Lustig isn’t alone in his determination of the sheer power of sugar. In a study conducted on lab rats, it was found that the sweet stuff was up to 8 times more addictive than cocaine. Over a 15 day period, 43 cocaine-addicted rats were given the choice between sugar water and cocaine-laced water, with 40 abandoning the cocaine entirely and becoming addicted to sugar. Because of this incredibly powerful effect on our brains, we’re drawn back to unhealthy food time and time again- despite our best intentions.
While some foods are widely known for their high sugar content, most food today contains far more than is realised. It is engineered to taste good and breed return customers. Put in more sugar, hook more people and ultimately make more money. Enter the force behind the plan and villain number two; the food industry.
The food industry’s love affair with sugar really took off in the 1970s, most notably with the advent of high fructose corn syrup. Because this was cheaper to produce than normal sugar, it allowed companies to sell larger products for a cheaper price. It was also freely pumped into everything because it improved the taste, as well as sales figures. Consumers were now being offered more food for less money, making processed, sugar laden products the most economically viable option.
When the obesity crisis reached “epidemic” status around the turn of the millennium, several food types and chemicals were blamed, most evidently HFCS and fat. Capitalising on this shift, the industry launched a host of new fat free and HFCS free options, marketing them as healthy alternatives.
The fat and HFCS was replaced with normal, “natural” sugar. Though deriving from natural sources, sugar and HFCS are metabolised almost identically by the body, meaning the new “improved” food sources were mere replicas of previous toxic products.
When challenged over these practices, food companies used the full force of their political power for damage limitation. As the largest industry in America, it boasts some of the most influential lobbyists- people who are paid millions to ensure the food companies won’t be damaged by any legislation passed. Like the tobacco companies of old, lobbyists deny sugar’s harmful effects and ensure it stays in most of our food. Their financial health depends on people being unhealthy.

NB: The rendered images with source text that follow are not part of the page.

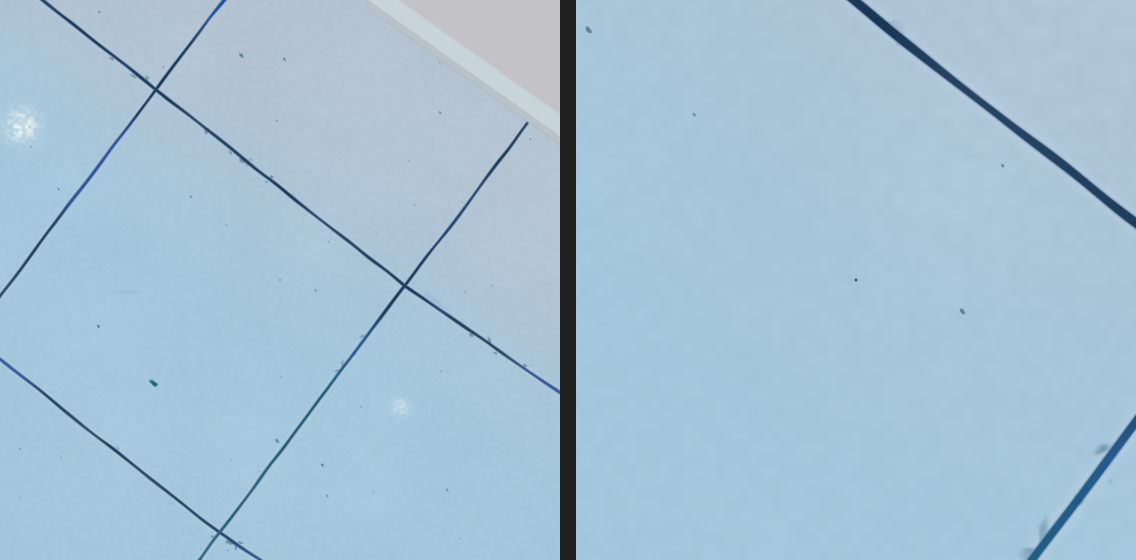
Left, the full canvas; right, a detail of the centre.
This texture is drawn by a Shadertoy shader. Its source:

```glsl
// Pale blue floor tiles seen at a slant, with dark joints, grit, lamp glare and a skirting board.
// A skewed lattice gives the joints; value noise bends and tints them, while a
// hashed grid scatters the grit. All lengths are fractions of the canvas.

const vec2 CORNER = vec2(0.2786, 0.8398);      // one lattice crossing
const vec2 EDGE_A = vec2(0.4454, -0.3502);     // tile side running down right
const vec2 EDGE_B = vec2(-0.3321, -0.4401);    // tile side running down left
const float ROW_BEND = 0.06;                   // turn of the rows past the second crossing
const float JOINT_HALF = 0.0025;
const float JOINT_WOBBLE = 0.0016;
const float GRIT_CELLS = 13.0;
const float GRIT_CHANCE = 0.2;

const vec2 BOARD_POINT = vec2(0.9375, 0.785);
const vec2 BOARD_NORMAL = vec2(0.578, 0.816);
const float BOARD_WIDTH = 0.045;
const float BOARD_LIP = 0.012;
const float BOARD_LEFT = 0.651;

const vec3 TILE_BLUE = vec3(0.647, 0.782, 0.865);
const vec3 TILE_GREY = vec3(0.708, 0.765, 0.82);
const vec3 WALL = vec3(0.765, 0.76, 0.775);
const vec3 BOARD = vec3(0.78, 0.83, 0.85);
const vec3 LIP = vec3(0.725, 0.76, 0.79);
const vec3 BOARD_SHADE = vec3(0.62, 0.67, 0.73);
const vec3 JOINT_NAVY = vec3(0.06, 0.18, 0.30);
const vec3 JOINT_BLUE = vec3(0.12, 0.29, 0.58);
const vec3 JOINT_TEAL = vec3(0.09, 0.37, 0.45);
const vec3 FRINGE = vec3(0.46, 0.60, 0.76);
const vec3 GRIT = vec3(0.26, 0.42, 0.54);
const vec3 SHINE = vec3(0.96, 0.98, 0.97);

float hash(vec2 p) {
    return fract(sin(dot(p, vec2(127.1, 311.7))) * 43758.5453);
}

float noise(vec2 p) {
    vec2 i = floor(p), f = fract(p);
    f = f * f * (3.0 - 2.0 * f);
    return mix(mix(hash(i), hash(i + vec2(1, 0)), f.x),
               mix(hash(i + vec2(0, 1)), hash(i + vec2(1, 1)), f.x), f.y);
}

// Soft coverage of the region where d is negative
float cover(float d, float soft) {
    return 1.0 - smoothstep(-soft, soft, d);
}

// Signed distances to the nearest joint of each direction
vec2 jointDistance(vec2 p) {
    vec2 q = inverse(mat2(EDGE_A, EDGE_B)) * (p - CORNER);
    q.y += ROW_BEND * max(q.x - 1.0, 0.0);
    float area = abs(EDGE_A.x * EDGE_B.y - EDGE_A.y * EDGE_B.x);
    vec2 wobble = vec2(noise(p * 17.0), noise(p * 17.0 + 40.0)) - 0.5;
    vec2 offset = (q - round(q)) * area / vec2(length(EDGE_B), length(EDGE_A));
    return offset + 2.0 * JOINT_WOBBLE * wobble;
}

// Irregular dark specks, at most one per cell
float gritCover(vec2 p, float aa) {
    vec2 cell = floor(p * GRIT_CELLS);
    vec2 centre = (cell + 0.2 + 0.6 * vec2(hash(cell + 3.1), hash(cell + 7.7))) / GRIT_CELLS;
    float size = mix(0.0007, 0.0036, pow(hash(cell + 11.3), 3.0));
    vec2 d = p - centre;
    d.y += 0.5 * d.x;
    float edge = length(d) - size * (0.6 + 0.8 * noise(p * 400.0));
    return step(hash(cell + 19.9), GRIT_CHANCE) * cover(edge, aa) * 0.75;
}

// Lamp reflection broken up by the rough glaze
float glare(vec2 p, vec2 centre, float radius) {
    float r = length(p - centre) / radius;
    float sparkle = smoothstep(0.25, 0.8, noise(p * 190.0));
    return exp(-2.2 * r * r) * (0.35 + 0.65 * sparkle);
}

void mainImage(out vec4 fragColor, in vec2 fragCoord) {
    vec2 p = fragCoord / iResolution.xy;
    float aa = 1.0 / min(iResolution.x, iResolution.y);

    // Tile glaze: grey by the wall, blue toward the lower left
    float towardWall = smoothstep(0.62, 1.17, dot(p, vec2(0.52, 0.93)) + 0.1 * (noise(p * 4.0) - 0.5));
    vec3 col = mix(TILE_BLUE, TILE_GREY, towardWall);
    col += 0.014 * (noise(p * 9.0) - 0.5) + 0.014 * (noise(p * 150.0) - 0.5);
    vec2 smear = (p - vec2(0.228, 0.479)) / vec2(0.018, 0.003);
    col = mix(col, vec3(0.54, 0.69, 0.84), 0.5 * exp(-dot(smear, smear)));

    // Grit, one larger chip and a pinhole
    col = mix(col, GRIT, gritCover(p, aa));
    vec2 chip = p - vec2(0.274, 0.316);
    float chipEdge = length(chip + vec2(0.4 * chip.y, 0.3 * chip.x)) - 0.003 - 0.004 * noise(p * 210.0);
    col = mix(col, JOINT_TEAL, 0.9 * cover(chipEdge, 1.2 * aa));
    col = mix(col, JOINT_NAVY, cover(length(p - 0.5) - 0.0007, aa));

    // Joints: pale rim, rare crumbs, blue fringe, then the tinted core
    vec2 joint = jointDistance(p);
    float d = min(abs(joint.x), abs(joint.y));
    col = mix(col, TILE_GREY + 0.06, 0.4 * cover(d - JOINT_HALF - 0.003, 0.003));
    float crumbs = smoothstep(0.72, 0.85, noise(p * 95.0)) * smoothstep(0.72, 0.85, noise(p * 8.0 + 5.0));
    col = mix(col, GRIT, 0.6 * crumbs * cover(d - 0.008, 0.003));
    float halfWidth = JOINT_HALF * (0.75 + 0.45 * noise(p * 23.0));
    col = mix(col, FRINGE, 0.5 * cover(d - halfWidth - 0.0008, 1.5 * aa));
    vec3 ink = mix(JOINT_NAVY, JOINT_BLUE, smoothstep(0.5, 0.85, noise(p * 6.0 + 9.0)));
    float tealSide = step(abs(joint.x), abs(joint.y)) * smoothstep(0.5, 0.3, p.y);
    ink = mix(ink, JOINT_TEAL, 0.75 * tealSide);
    float strength = mix(0.8, 0.97, noise(p * 14.0 + 2.0));
    col = mix(col, ink, strength * cover(d - halfWidth, 1.2 * aa));

    // Worn streak where the row joint turns
    vec2 worn = p - vec2(0.775, 0.464);
    vec2 along = normalize(EDGE_A);
    vec2 streak = vec2(dot(worn, along) / 0.028, dot(worn, vec2(-along.y, along.x)) / 0.005);
    col = mix(col, vec3(0.60, 0.70, 0.86), 0.65 * exp(-dot(streak, streak)));

    // Reflections
    col = mix(col, SHINE, glare(p, vec2(0.040, 0.775), 0.040));
    col = mix(col, SHINE, 0.6 * glare(p, vec2(0.715, 0.273), 0.021));

    // Skirting board and wall cover the upper right corner
    float h = dot(p - BOARD_POINT, BOARD_NORMAL);
    vec3 trim = mix(LIP, BOARD, cover(BOARD_LIP - h, 2.0 * aa));
    trim = mix(trim, BOARD_SHADE, 0.4 * cover(abs(h - BOARD_LIP) - 0.001, aa));
    trim = mix(trim, WALL, cover(BOARD_WIDTH - h, 2.0 * aa));
    trim = mix(trim, BOARD_SHADE, 0.5 * cover(abs(h) - 0.0015, 1.5 * aa));
    col = mix(col, trim, cover(-h, aa) * cover(BOARD_LEFT - p.x, aa));

    fragColor = vec4(clamp(col, 0.0, 1.0), 1.0);
}
```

As summed up by Lustig: “The obesity pandemic is due to our altered biochemistry, which is a result of our altered environment.” Industry creates high sugar foods, addicting us and decreasing our health. When we try to change, we’re blocked internally by our brain and externally by companies, advertising and economy. We’re trapped in a cycle we didn’t choose and are told to take personal responsibility for our actions, while the culprits fuelling the problem are given a free pass.

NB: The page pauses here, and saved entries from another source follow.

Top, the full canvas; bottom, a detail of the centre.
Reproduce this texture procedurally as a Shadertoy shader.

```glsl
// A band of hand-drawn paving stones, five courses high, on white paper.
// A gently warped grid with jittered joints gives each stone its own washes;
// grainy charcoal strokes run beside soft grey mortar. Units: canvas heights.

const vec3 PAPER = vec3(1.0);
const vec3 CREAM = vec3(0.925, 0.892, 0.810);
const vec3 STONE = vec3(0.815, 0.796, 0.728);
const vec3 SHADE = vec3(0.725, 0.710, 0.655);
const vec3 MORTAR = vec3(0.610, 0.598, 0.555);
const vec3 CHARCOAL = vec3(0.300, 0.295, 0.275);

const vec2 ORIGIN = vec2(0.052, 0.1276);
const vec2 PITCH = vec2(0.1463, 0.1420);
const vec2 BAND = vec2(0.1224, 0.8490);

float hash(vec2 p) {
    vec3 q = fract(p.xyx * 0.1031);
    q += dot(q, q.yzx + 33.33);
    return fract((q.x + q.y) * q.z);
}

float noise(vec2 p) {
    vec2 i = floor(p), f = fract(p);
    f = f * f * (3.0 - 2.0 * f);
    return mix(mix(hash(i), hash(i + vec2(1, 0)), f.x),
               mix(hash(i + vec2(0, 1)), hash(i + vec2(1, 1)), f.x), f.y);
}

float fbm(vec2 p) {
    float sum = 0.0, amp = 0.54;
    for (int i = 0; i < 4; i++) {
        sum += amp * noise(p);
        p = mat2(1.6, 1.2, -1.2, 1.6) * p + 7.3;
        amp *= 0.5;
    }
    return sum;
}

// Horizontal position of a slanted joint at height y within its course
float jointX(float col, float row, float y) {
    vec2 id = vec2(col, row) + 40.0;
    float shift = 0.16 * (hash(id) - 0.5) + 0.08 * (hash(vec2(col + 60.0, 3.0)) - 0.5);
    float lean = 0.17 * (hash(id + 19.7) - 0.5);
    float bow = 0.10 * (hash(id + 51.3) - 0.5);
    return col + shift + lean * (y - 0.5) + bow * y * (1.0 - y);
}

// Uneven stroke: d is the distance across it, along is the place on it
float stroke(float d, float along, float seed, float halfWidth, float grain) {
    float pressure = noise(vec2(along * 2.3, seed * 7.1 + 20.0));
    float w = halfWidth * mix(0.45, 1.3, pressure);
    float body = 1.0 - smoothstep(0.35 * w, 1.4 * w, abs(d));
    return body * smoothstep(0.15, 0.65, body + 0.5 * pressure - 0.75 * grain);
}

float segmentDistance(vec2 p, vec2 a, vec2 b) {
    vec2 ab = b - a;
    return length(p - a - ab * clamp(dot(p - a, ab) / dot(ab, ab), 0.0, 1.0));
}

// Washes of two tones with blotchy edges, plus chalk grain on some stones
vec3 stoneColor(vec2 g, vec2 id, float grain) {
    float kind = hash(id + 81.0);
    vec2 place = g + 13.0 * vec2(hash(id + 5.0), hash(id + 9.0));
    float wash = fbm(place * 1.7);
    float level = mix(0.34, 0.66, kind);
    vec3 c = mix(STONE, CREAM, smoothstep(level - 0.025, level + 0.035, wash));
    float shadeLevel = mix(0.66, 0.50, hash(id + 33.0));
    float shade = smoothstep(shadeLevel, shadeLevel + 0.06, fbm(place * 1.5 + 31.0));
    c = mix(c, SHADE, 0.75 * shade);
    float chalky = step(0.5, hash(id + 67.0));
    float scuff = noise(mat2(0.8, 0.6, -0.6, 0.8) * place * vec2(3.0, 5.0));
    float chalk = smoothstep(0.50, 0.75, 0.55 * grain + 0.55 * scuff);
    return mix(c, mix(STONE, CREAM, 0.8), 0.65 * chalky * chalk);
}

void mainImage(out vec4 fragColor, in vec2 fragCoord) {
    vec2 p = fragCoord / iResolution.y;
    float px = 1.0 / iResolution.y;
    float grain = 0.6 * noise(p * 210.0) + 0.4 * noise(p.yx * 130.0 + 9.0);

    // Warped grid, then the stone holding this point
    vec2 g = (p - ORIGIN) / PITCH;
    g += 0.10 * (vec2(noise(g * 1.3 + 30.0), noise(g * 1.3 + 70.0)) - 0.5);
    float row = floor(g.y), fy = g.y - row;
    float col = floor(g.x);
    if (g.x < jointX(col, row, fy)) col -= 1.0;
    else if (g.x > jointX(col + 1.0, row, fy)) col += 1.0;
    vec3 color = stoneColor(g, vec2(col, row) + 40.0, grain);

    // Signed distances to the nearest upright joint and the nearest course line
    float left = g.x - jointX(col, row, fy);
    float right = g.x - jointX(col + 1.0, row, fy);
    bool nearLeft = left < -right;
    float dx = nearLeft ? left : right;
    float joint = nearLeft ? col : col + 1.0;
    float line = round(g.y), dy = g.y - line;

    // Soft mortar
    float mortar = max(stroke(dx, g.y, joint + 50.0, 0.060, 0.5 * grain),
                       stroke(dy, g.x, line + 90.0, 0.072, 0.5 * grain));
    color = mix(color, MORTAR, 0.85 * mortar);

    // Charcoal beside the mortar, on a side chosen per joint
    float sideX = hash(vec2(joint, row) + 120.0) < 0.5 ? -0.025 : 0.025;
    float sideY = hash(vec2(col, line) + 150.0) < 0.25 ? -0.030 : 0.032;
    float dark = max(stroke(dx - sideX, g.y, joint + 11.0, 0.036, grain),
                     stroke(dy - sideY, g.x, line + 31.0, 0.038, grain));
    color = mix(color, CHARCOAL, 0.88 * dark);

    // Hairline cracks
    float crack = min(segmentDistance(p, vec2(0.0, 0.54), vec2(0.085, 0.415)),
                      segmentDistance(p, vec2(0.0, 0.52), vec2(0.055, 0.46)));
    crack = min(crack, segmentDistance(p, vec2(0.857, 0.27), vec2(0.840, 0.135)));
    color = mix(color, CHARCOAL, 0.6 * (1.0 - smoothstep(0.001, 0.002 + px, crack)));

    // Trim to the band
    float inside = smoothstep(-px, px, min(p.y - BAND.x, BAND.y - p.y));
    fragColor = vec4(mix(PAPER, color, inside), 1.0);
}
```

Change is never easy, but when the deck is so stacked against us come January first, it’s no wonder our resolutions fail time and time again.